Exercise data.

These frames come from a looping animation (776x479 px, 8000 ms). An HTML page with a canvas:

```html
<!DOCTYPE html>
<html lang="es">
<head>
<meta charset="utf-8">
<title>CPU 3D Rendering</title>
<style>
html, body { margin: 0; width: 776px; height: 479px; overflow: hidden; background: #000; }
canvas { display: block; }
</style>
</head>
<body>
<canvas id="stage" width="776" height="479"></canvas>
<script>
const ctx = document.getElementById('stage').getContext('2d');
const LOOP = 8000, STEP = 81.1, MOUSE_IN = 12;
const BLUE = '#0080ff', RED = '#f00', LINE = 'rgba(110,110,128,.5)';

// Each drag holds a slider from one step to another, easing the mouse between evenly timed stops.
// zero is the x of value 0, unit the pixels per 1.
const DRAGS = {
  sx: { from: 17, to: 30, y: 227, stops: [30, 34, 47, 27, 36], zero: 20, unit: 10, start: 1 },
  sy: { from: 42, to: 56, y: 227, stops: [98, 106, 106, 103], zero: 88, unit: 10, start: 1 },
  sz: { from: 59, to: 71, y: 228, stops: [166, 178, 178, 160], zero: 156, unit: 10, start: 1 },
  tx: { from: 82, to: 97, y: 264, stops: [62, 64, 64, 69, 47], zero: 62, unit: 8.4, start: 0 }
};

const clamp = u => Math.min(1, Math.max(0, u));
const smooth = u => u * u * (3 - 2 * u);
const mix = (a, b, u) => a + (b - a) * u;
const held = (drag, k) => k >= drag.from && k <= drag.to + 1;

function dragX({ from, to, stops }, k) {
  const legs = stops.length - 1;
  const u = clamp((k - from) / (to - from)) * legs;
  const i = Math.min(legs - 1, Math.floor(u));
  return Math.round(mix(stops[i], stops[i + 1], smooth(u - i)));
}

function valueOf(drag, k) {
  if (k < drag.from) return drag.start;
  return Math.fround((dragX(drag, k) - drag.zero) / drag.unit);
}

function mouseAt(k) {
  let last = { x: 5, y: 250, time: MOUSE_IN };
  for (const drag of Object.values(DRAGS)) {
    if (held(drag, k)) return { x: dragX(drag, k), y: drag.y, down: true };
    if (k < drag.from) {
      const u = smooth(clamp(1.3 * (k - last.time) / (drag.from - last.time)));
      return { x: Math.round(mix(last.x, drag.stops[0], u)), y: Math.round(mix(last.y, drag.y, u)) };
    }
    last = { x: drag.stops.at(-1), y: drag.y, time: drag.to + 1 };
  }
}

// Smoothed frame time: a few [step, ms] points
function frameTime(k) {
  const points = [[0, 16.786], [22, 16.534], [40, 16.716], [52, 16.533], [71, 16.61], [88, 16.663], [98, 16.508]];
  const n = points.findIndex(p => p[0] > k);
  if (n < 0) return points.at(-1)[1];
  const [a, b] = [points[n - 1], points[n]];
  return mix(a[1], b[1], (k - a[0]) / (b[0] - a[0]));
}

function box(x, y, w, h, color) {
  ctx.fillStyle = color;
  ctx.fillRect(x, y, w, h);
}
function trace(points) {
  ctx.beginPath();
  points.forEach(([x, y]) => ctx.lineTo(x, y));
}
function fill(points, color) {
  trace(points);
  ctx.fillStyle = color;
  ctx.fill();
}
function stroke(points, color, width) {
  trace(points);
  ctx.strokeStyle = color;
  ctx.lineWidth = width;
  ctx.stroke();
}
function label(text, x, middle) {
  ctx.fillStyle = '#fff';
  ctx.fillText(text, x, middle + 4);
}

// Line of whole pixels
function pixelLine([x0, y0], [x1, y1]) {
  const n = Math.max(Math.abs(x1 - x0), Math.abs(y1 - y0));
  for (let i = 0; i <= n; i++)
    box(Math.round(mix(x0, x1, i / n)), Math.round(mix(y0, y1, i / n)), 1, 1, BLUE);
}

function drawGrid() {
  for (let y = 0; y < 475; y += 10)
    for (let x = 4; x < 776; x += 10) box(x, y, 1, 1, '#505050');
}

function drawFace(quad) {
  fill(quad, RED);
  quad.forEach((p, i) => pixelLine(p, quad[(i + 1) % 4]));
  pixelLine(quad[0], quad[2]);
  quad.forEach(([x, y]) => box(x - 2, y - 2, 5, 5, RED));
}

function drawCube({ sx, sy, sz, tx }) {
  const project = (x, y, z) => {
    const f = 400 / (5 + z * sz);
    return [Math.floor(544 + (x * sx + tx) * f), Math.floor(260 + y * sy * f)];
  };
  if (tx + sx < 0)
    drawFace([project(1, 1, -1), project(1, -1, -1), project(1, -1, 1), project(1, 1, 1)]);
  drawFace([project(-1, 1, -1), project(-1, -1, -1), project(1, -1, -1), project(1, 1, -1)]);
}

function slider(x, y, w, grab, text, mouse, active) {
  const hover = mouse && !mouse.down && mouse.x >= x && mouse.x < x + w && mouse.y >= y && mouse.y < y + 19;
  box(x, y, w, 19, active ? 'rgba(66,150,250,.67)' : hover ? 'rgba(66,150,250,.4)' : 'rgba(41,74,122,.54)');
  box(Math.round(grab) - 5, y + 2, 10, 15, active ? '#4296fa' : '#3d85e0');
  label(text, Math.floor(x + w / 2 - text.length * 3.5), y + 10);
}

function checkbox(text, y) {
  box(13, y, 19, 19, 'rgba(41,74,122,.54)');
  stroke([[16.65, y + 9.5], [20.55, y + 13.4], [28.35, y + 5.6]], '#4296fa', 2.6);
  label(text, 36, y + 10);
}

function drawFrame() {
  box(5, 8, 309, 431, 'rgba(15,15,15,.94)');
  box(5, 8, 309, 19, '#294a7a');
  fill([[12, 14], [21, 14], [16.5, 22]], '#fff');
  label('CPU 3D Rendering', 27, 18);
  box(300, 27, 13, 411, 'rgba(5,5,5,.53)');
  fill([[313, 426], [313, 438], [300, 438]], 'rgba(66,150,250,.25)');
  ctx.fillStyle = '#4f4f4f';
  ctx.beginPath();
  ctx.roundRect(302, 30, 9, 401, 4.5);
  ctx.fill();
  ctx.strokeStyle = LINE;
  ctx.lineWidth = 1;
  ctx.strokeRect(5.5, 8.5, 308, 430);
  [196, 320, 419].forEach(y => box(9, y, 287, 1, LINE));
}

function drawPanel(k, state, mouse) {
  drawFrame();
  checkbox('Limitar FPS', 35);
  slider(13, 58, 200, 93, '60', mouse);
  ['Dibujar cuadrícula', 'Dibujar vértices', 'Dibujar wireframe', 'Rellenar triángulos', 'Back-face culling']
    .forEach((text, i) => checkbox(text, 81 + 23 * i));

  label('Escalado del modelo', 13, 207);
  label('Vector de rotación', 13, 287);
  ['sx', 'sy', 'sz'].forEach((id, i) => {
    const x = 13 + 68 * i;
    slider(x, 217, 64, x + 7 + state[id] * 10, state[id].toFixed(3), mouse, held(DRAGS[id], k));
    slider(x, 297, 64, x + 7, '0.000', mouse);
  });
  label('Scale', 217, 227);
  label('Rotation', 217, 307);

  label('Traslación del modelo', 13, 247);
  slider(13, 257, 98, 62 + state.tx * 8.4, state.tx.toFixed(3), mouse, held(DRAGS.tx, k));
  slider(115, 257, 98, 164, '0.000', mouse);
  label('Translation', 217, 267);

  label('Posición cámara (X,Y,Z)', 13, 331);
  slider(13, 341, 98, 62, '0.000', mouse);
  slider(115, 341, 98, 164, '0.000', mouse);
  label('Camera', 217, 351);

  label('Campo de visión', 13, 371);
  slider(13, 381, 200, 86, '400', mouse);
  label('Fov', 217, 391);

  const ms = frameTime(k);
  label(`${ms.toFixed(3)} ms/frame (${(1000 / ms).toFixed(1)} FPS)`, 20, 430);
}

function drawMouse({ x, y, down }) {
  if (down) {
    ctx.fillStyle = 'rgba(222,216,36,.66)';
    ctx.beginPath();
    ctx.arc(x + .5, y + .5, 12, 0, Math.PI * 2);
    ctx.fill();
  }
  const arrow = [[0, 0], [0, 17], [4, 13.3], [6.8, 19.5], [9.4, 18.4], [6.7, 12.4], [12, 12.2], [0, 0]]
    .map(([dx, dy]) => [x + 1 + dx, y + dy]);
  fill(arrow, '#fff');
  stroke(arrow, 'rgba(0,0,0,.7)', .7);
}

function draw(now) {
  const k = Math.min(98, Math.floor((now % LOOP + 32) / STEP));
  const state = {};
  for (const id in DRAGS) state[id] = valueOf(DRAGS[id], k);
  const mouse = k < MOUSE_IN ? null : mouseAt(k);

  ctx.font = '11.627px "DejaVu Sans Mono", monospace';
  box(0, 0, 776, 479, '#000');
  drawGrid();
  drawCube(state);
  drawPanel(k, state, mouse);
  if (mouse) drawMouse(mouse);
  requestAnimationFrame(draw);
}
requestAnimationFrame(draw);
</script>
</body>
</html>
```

...

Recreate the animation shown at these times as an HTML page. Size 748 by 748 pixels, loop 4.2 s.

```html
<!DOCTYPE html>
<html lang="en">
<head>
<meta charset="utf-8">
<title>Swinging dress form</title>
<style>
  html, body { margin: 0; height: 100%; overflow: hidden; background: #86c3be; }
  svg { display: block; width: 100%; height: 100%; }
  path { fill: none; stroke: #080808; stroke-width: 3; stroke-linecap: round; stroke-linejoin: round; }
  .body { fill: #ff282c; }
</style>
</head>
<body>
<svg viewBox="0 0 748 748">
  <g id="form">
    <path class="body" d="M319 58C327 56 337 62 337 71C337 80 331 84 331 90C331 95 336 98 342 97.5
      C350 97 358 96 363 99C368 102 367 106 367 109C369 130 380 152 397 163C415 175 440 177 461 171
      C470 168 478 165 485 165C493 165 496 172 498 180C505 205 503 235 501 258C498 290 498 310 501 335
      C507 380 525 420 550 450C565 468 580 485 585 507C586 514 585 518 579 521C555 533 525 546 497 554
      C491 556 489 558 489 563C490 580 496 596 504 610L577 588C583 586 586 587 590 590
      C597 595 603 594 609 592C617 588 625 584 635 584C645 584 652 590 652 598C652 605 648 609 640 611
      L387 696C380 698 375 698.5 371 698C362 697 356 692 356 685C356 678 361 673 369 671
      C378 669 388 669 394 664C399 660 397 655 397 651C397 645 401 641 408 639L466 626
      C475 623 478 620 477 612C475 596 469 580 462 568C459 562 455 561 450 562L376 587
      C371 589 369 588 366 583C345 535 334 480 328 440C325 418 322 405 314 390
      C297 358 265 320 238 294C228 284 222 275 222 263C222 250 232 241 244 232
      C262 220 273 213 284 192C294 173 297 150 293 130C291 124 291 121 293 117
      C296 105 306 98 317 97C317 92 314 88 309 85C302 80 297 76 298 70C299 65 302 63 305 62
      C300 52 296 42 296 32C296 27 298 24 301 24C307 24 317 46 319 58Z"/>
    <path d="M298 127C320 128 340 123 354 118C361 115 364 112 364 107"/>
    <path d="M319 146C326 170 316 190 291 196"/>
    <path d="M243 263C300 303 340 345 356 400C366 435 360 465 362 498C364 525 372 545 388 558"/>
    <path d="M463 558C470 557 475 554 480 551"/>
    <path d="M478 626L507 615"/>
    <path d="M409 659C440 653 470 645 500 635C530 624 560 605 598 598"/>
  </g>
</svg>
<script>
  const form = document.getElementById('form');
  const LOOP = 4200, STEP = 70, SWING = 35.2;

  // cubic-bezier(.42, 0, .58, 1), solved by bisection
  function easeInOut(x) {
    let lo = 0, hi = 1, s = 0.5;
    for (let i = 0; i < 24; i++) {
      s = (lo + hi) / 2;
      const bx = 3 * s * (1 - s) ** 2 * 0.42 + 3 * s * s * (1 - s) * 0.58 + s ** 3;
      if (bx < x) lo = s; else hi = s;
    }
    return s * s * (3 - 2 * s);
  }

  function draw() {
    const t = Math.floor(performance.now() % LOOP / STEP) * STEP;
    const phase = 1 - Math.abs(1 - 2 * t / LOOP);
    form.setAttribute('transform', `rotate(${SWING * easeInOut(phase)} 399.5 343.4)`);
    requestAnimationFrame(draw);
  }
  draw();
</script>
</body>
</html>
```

---

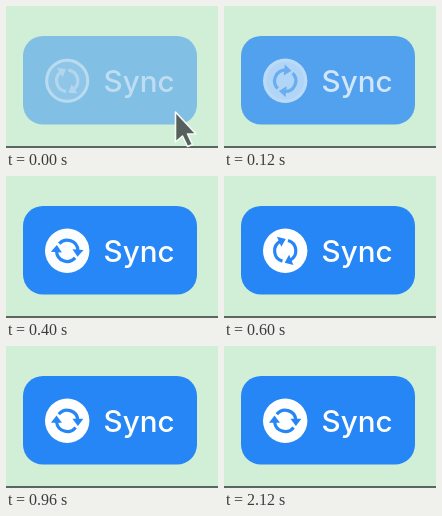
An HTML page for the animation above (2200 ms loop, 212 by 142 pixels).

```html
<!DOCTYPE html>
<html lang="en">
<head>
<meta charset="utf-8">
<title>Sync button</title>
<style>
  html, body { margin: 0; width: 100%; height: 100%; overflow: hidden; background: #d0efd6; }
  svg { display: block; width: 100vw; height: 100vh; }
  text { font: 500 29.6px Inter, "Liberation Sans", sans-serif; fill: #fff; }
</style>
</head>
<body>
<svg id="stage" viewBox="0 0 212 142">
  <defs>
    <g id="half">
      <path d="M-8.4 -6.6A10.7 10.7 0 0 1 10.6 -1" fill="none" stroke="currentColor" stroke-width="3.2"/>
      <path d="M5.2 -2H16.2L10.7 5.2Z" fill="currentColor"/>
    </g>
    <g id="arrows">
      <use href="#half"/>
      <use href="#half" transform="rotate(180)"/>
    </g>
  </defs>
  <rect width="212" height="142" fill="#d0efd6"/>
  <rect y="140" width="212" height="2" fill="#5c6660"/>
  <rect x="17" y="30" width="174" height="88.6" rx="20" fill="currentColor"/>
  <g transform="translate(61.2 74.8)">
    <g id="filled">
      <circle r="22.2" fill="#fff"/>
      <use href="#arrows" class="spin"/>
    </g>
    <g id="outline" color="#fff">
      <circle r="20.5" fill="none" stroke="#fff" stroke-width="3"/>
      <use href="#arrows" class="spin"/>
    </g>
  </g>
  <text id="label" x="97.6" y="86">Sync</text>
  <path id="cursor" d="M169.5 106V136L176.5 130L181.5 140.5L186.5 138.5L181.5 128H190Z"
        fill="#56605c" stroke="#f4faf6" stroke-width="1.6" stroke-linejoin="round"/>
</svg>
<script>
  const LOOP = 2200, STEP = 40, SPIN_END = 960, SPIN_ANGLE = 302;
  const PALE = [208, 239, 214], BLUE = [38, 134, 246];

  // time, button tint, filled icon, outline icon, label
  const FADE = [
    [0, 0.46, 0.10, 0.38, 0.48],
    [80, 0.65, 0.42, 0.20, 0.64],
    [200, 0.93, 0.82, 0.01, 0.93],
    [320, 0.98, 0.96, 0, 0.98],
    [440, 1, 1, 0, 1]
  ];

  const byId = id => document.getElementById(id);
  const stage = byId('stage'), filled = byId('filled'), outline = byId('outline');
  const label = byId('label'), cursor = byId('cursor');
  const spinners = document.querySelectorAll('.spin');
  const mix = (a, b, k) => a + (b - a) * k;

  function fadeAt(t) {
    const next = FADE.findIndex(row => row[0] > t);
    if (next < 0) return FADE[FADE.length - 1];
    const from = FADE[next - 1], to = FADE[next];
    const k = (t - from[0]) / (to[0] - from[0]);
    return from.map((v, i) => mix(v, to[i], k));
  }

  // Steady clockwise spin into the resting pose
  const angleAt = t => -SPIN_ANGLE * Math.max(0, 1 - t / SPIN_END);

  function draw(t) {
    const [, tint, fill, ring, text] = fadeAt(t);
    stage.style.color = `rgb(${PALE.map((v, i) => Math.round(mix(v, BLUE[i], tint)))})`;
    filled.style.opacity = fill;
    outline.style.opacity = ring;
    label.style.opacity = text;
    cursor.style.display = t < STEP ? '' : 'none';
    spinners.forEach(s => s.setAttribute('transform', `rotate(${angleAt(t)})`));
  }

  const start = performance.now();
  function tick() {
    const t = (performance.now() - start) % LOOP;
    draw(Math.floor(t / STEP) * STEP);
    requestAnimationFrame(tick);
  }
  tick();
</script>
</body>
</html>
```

Problem to solve. Write down how many lines in the data contain "stage". Add nothing else.

Solution below. 5